While the coronavirus pandemic is still ongoing, most OECD economies have begun to recover from the effects of 2020. According to data compiled by The Economist , Ireland is the country with the highest GDP growth between the fourth quarter of 2019 and the third quarter of 2021. domestic product by 22.3 percent. While this result is impressive, it is the exception rather than the norm, as our chart shows.
Economic winners and losers from the pandemic

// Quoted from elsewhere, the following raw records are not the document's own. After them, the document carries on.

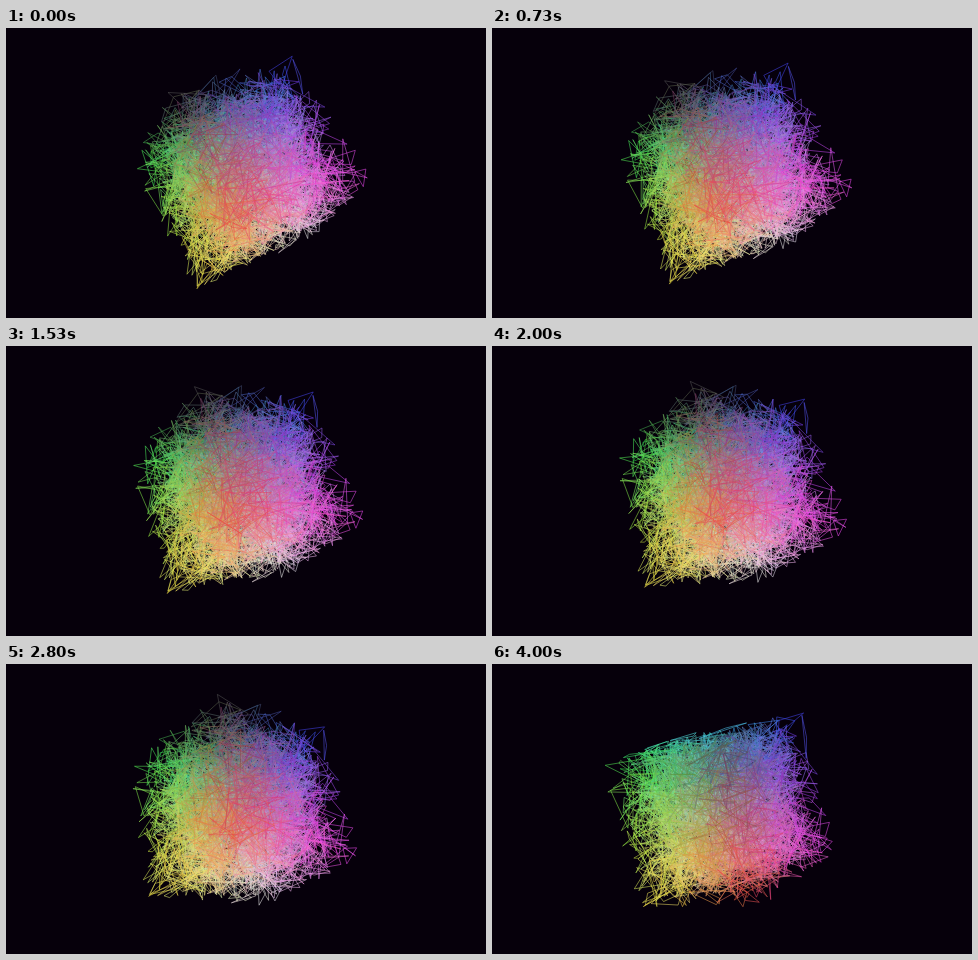
Recreate the animation shown at these times as an HTML page with a canvas. Size 480 px wide and 290 px high, loop 4070 ms.

```html
<!DOCTYPE html>
<html lang="en">
<head>
<meta charset="utf-8">
<title>Colour cube</title>
<style>
  html, body { margin: 0; width: 100%; height: 100%; overflow: hidden; background: #06000b; }
  canvas { display: block; width: 480px; height: 290px; }
</style>
</head>
<body>
<canvas id="stage" width="480" height="290"></canvas>
<script>
const ctx = document.getElementById('stage').getContext('2d');
const LOOP = 4070, STEPS = 61;
const COUNT = 1900, HALF = 63, SPREAD = 26, LIMIT = 74, CORNER = 71, CAMERA = 700;

// Poses: screen directions of the red and green axes (x right, y down, z to the viewer).
const START = { red: [.47, .83, .30], green: [-.28, .54, -.79], cx: 239 };
const TURNED = { red: [.16, .89, .42], green: [-.63, .44, -.64], cx: 234 };
const ROLLED = { red: [.88, .44, -.20], green: [-.49, .51, -.71], cx: 236 };
const TIPPED = { red: [.21, .96, -.17], green: [-.80, .06, -.60], cx: 230 };

// How far the slow first turn has come: [ms, share].
const TURN = [[0, 0], [730, .29], [1530, .61], [2400, .94], [2800, 1]];

let seed = 20117;
function random() {
  seed = (seed + 0x6D2B79F5) | 0;
  let t = Math.imul(seed ^ (seed >>> 15), 1 | seed);
  t = (t + Math.imul(t ^ (t >>> 7), 61 | t)) ^ t;
  return ((t ^ (t >>> 14)) >>> 0) / 4294967296;
}
const spread = r => (random() * 2 - 1) * r;
const clamp = (v, r) => Math.max(-r, Math.min(r, v));

const mix = (a, b, k) => a + (b - a) * k;
const mixVec = (a, b, k) => a.map((v, i) => mix(v, b[i], k));
const dot = (a, b) => a[0] * b[0] + a[1] * b[1] + a[2] * b[2];
const cross = (a, b) => [
  a[1] * b[2] - a[2] * b[1],
  a[2] * b[0] - a[0] * b[2],
  a[0] * b[1] - a[1] * b[0]
];
function unit(v) {
  const len = Math.hypot(...v);
  return v.map(n => n / len);
}

// Pale tones: no channel falls to zero.
const channel = c => Math.round(52 + 190 * Math.pow(c / (2 * HALF) + .5, .65));

function makeTriangle(i) {
  const corner = i < 8 ? [1, 2, 4].map(bit => (i & bit ? 1 : -1)) : null;
  const centre = corner ? corner.map(s => s * (HALF - 8)) : [0, 0, 0].map(() => spread(HALF));
  const points = [0, 1, 2].map(() => centre.map(c => clamp(c + spread(SPREAD), LIMIT)));
  if (corner) points[0] = corner.map(s => s * CORNER);
  return { centre, points, color: `rgba(${centre.map(channel)}, .72)`, depth: 0 };
}
const triangles = Array.from({ length: COUNT }, (_, i) => makeTriangle(i));

function turnShare(t) {
  const i = TURN.findIndex(key => t <= key[0]);
  if (i < 1) return 0;
  const [t0, v0] = TURN[i - 1], [t1, v1] = TURN[i];
  return mix(v0, v1, (t - t0) / (t1 - t0));
}
const smooth = k => k * k * (3 - 2 * k);

function poseAt(t) {
  let from = START, to = TURNED, k;
  if (t <= 2800) k = turnShare(t);
  else if (t <= 3400) [from, to, k] = [TURNED, ROLLED, smooth((t - 2800) / 600)];
  else [from, to, k] = [ROLLED, TIPPED, smooth(Math.min(1, (t - 3400) / 600))];

  const red = unit(mixVec(from.red, to.red, k));
  const rough = mixVec(from.green, to.green, k);
  const lean = dot(rough, red);
  const green = unit(rough.map((v, i) => v - lean * red[i]));
  const blue = cross(green, red);
  const rows = [0, 1, 2].map(i => [red[i], green[i], blue[i]]);
  return { rows, cx: mix(from.cx, to.cx, k) };
}

function draw(t) {
  const { rows, cx } = poseAt(t);
  const project = p => {
    const scale = CAMERA / (CAMERA - dot(rows[2], p));
    return [cx + dot(rows[0], p) * scale, 145 + dot(rows[1], p) * scale];
  };
  ctx.fillStyle = '#06000b';
  ctx.fillRect(0, 0, 480, 290);
  ctx.lineWidth = .75;
  ctx.lineJoin = 'bevel';
  for (const tri of triangles) tri.depth = dot(rows[2], tri.centre);
  triangles.sort((a, b) => a.depth - b.depth);
  for (const tri of triangles) {
    const [a, b, c] = tri.points.map(project);
    ctx.strokeStyle = tri.color;
    ctx.beginPath();
    ctx.moveTo(...a);
    ctx.lineTo(...b);
    ctx.lineTo(...c);
    ctx.closePath();
    ctx.stroke();
  }
}

const began = performance.now();
let shown = -1;
function tick() {
  const t = (performance.now() - began) % LOOP;
  const step = Math.floor(t / LOOP * STEPS);
  if (step !== shown) {
    shown = step;
    draw(step * LOOP / STEPS);
  }
  requestAnimationFrame(tick);
}
tick();
</script>
</body>
</html>
```
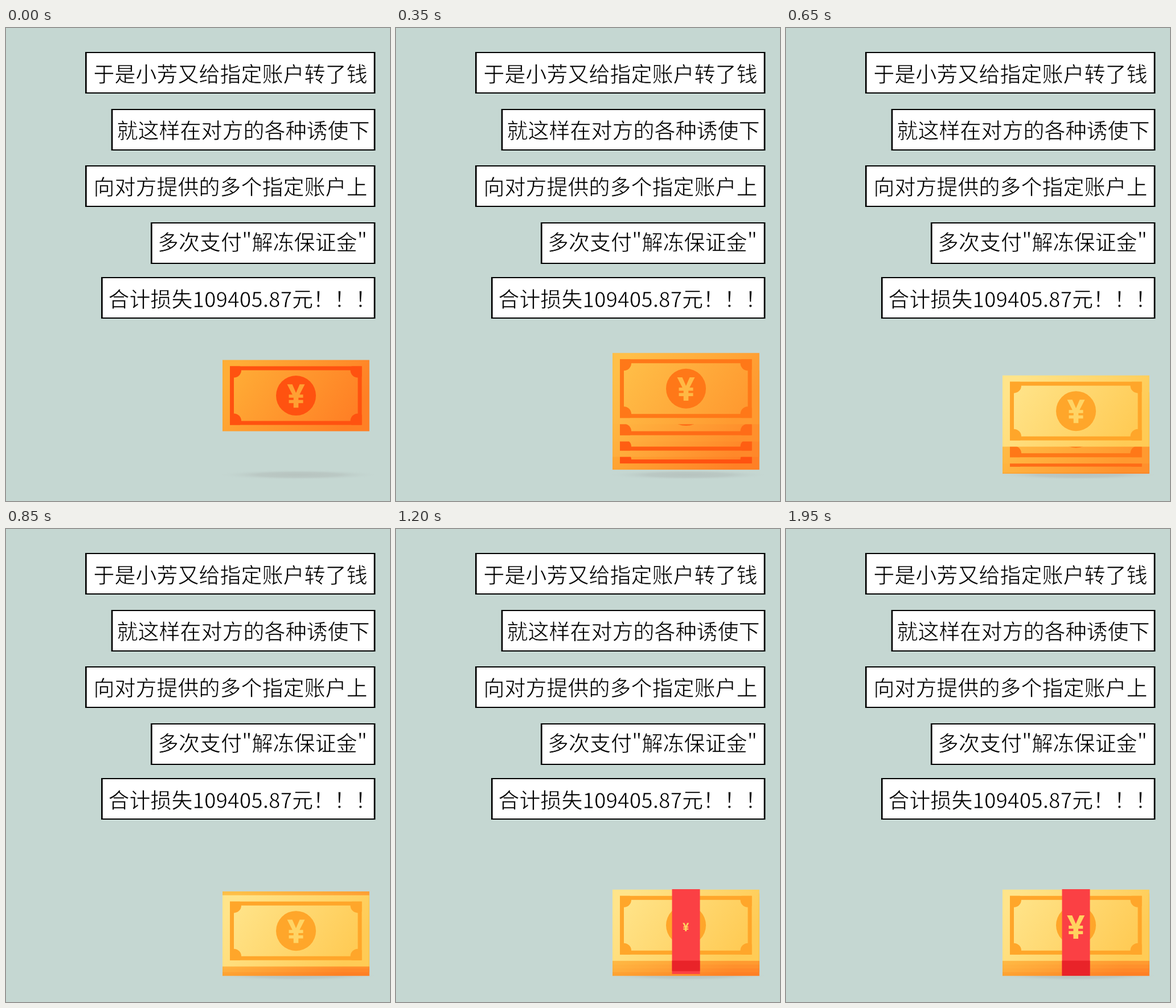
Write an HTML page that moves like this. It is 674 by 830 pixels and loops after 2 s.

```html
<!DOCTYPE html>
<html lang="zh-CN">
<head>
<meta charset="utf-8">
<title>转账损失</title>
<style>
  html, body { margin: 0; width: 100%; height: 100%; overflow: hidden; background: #c5d7d2; }
  svg { display: block; width: 674px; height: 830px; }
  /* the white outline thins the strokes to a light weight */
  text {
    font: 300 37px "Noto Sans CJK SC", "Noto Sans CJK", "Noto Sans", sans-serif;
    fill: #000; stroke: #fff; stroke-width: .7px;
  }
</style>
</head>
<body>
<svg id="stage" viewBox="0 0 674 830">
  <defs>
    <radialGradient id="shade">
      <stop offset="0" stop-color="#b7c3bf"/>
      <stop offset=".5" stop-color="#b9c6c2" stop-opacity=".85"/>
      <stop offset="1" stop-color="#c5d7d2" stop-opacity="0"/>
    </radialGradient>
    <path id="yuan" d="M-15.5-20.5H-6.5L0-5.5L6.5-20.5H15.5L6.3-2.5H12.5V3H4.3V7H12.5V12.5H4.3V20.5H-4.3V12.5H-12.5V7H-4.3V3H-12.5V-2.5H-6.3Z"/>
    <clipPath id="frameClip"><rect x="13" y="11" width="231.5" height="103"/></clipPath>
  </defs>
  <rect width="674" height="830" fill="#c5d7d2"/>
  <g id="captions"></g>
  <ellipse cx="513" cy="784" rx="146" ry="9" fill="url(#shade)"/>
  <g id="bills"></g>
  <g id="band">
    <rect id="front" x="484.5" y="632" width="49" fill="#fb4044"/>
    <rect id="fold" x="484.5" y="757.5" width="49" fill="#e92329"/>
    <use id="mark" href="#yuan" fill="#ffd25f"/>
  </g>
</svg>
<script>
const LOOP = 2000, STEP = 50;
const OVERSHOOT = 10.2;
const $ = id => document.getElementById(id);

// left edge, top edge, text start, baseline
const captions = [
  [139, 42, 153.5, 94.8, '于是小芳又给指定账户转了钱'],
  [184.7, 142, 194.5, 193.8, '就这样在对方的各种诱使下'],
  [139, 241, 153.5, 293, '向对方提供的多个指定账户上'],
  [254, 341, 266, 389.8, '多次支付"解冻保证金"'],
  [167, 437, 179.5, 489.8, '合计损失109405.87元！！！']
];

// shown: first visible time; landing: time of the lowest point; speed in px per ms
const bills = [
  { shown: 0,   landing: 450, speed: .193, light: '#ffad36', dark: '#ff8025', ink: '#ff5210', sign: '#ffa033' },
  { shown: 100, landing: 495, speed: .243, light: '#ffb942', dark: '#ff8829', ink: '#ff5e12', sign: '#ffa93a' },
  { shown: 250, landing: 592, speed: .23,  light: '#ffbc45', dark: '#ff902c', ink: '#ff6c17', sign: '#ffb040' },
  { shown: 350, landing: 695, speed: .23,  light: '#ffbf48', dark: '#ff9a30', ink: '#ff7818', sign: '#ffb844' },
  { shown: 450, landing: 795, speed: .23,  light: '#ffe48a', dark: '#ffcb55', ink: '#ffa62a', sign: '#ffd465' }
];

$('captions').innerHTML = captions.map(([x, y, tx, ty, words]) => `
  <rect x="${x}" y="${y}" width="${648.3 - x}" height="73" fill="#000"/>
  <rect x="${x + 2.7}" y="${y + 2}" width="${648.3 - x - 5.4}" height="69" fill="#fff"/>
  <text x="${tx}" y="${ty}">${words}</text>`).join('');

const corners = [[20, 18], [237.5, 18], [20, 107], [237.5, 107]]
  .map(([x, y]) => `<circle cx="${x}" cy="${y}" r="13"/>`).join('');

$('bills').innerHTML = bills.map((b, i) => `
  <linearGradient id="paper${i}" gradientUnits="userSpaceOnUse" x1="30" y1="0" x2="210" y2="125">
    <stop offset="0" stop-color="${b.light}"/><stop offset="1" stop-color="${b.dark}"/>
  </linearGradient>
  <g id="bill${i}">
    <rect width="257.8" height="125" fill="url(#paper${i})"/>
    <rect x="16.5" y="14.5" width="224.5" height="96" fill="none" stroke="${b.ink}" stroke-width="7"/>
    <g fill="${b.ink}" clip-path="url(#frameClip)">${corners}</g>
    <circle cx="129" cy="62.5" r="35" fill="${b.ink}"/>
    <use href="#yuan" x="129" y="63.2" fill="${b.sign}"/>
  </g>`).join('');

const clamp = (v, lo, hi) => Math.min(hi, Math.max(lo, v));
const smooth = x => { x = clamp(x, 0, 1); return x * x * (3 - 2 * x); };

// Offset from rest: steady approach, overshoot, small rebound, settle.
function settle(u, speed) {
  if (u < 0) return OVERSHOOT + speed * u;
  const recoil = -3.5;
  if (u < 155) return OVERSHOOT + (recoil - OVERSHOOT) * smooth((u - 45) / 110);
  return recoil * (1 - smooth((u - 155) / 105));
}

function draw(t) {
  bills.forEach((b, i) => {
    const y = 659.2 - 6.6 * i + settle(t - b.landing, b.speed);
    const el = $('bill' + i);
    el.setAttribute('transform', `translate(380 ${y.toFixed(2)})`);
    el.setAttribute('visibility', t >= b.shown ? 'visible' : 'hidden');
  });

  const reveal = clamp((t - 920) / 286, 0, 1);
  const bottom = 632 + 152 * reveal;
  const foldBottom = reveal < 1 ? bottom - 5 : 784;
  $('front').setAttribute('height', bottom - 632);
  $('fold').setAttribute('height', Math.max(0, foldBottom - 757.5));

  const scale = t < 1055 ? 0 : Math.max(0, 1 + settle(t - 1510, .24) / 100);
  $('mark').setAttribute('transform', `translate(508.7 698.5) scale(${scale.toFixed(4)})`);
}

const start = performance.now();
function tick() {
  const t = (performance.now() - start) % LOOP;
  draw(Math.floor(t / STEP) * STEP);
  requestAnimationFrame(tick);
}
tick();
</script>
</body>
</html>
```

Ireland is followed by Chile with GDP growth of 10.4 percent.While countries ranked third through sixth show more modest growth of 2.1 to 3.5 percent. The European countries hardest hit by the virus, including the United Kingdom, Portugal, Spain and Italy, have still not recovered from the start of the pandemic, and their GDP is down 1.3 to 6.6 percent. While the United Kingdom, for example, seemed to be on its way to collective immunity after battling Delta, it now ranks second in the world when it comes to new infections with 157,758 cases of infection reported Jan. 3 due to the continuous spread of the highly contagious Omicron virus. Spain, the country with the highest GDP decline in the list of 23 OECD countries analyzed by The Economist, is currently in third place with 93,190 new cases, but still suffers from a lack of income from tourism. in the past two years.
While GDP alone can only give an indication of a country’s economic health, it is nevertheless a reliable indicator in its own right. To compile a more detailed ranking, the Economist analysts also collected data on changes in household income per person, public capital investment, stock prices and the ratio of public debt to GDP. In reviewing this expanded analysis, Denmark, Slovenia, and Sweden were the countries that have fared best in the pandemic so far, while Japan, the United Kingdom, and Spain ranked last.
Thanks for the article by Florian Zandt of statista.com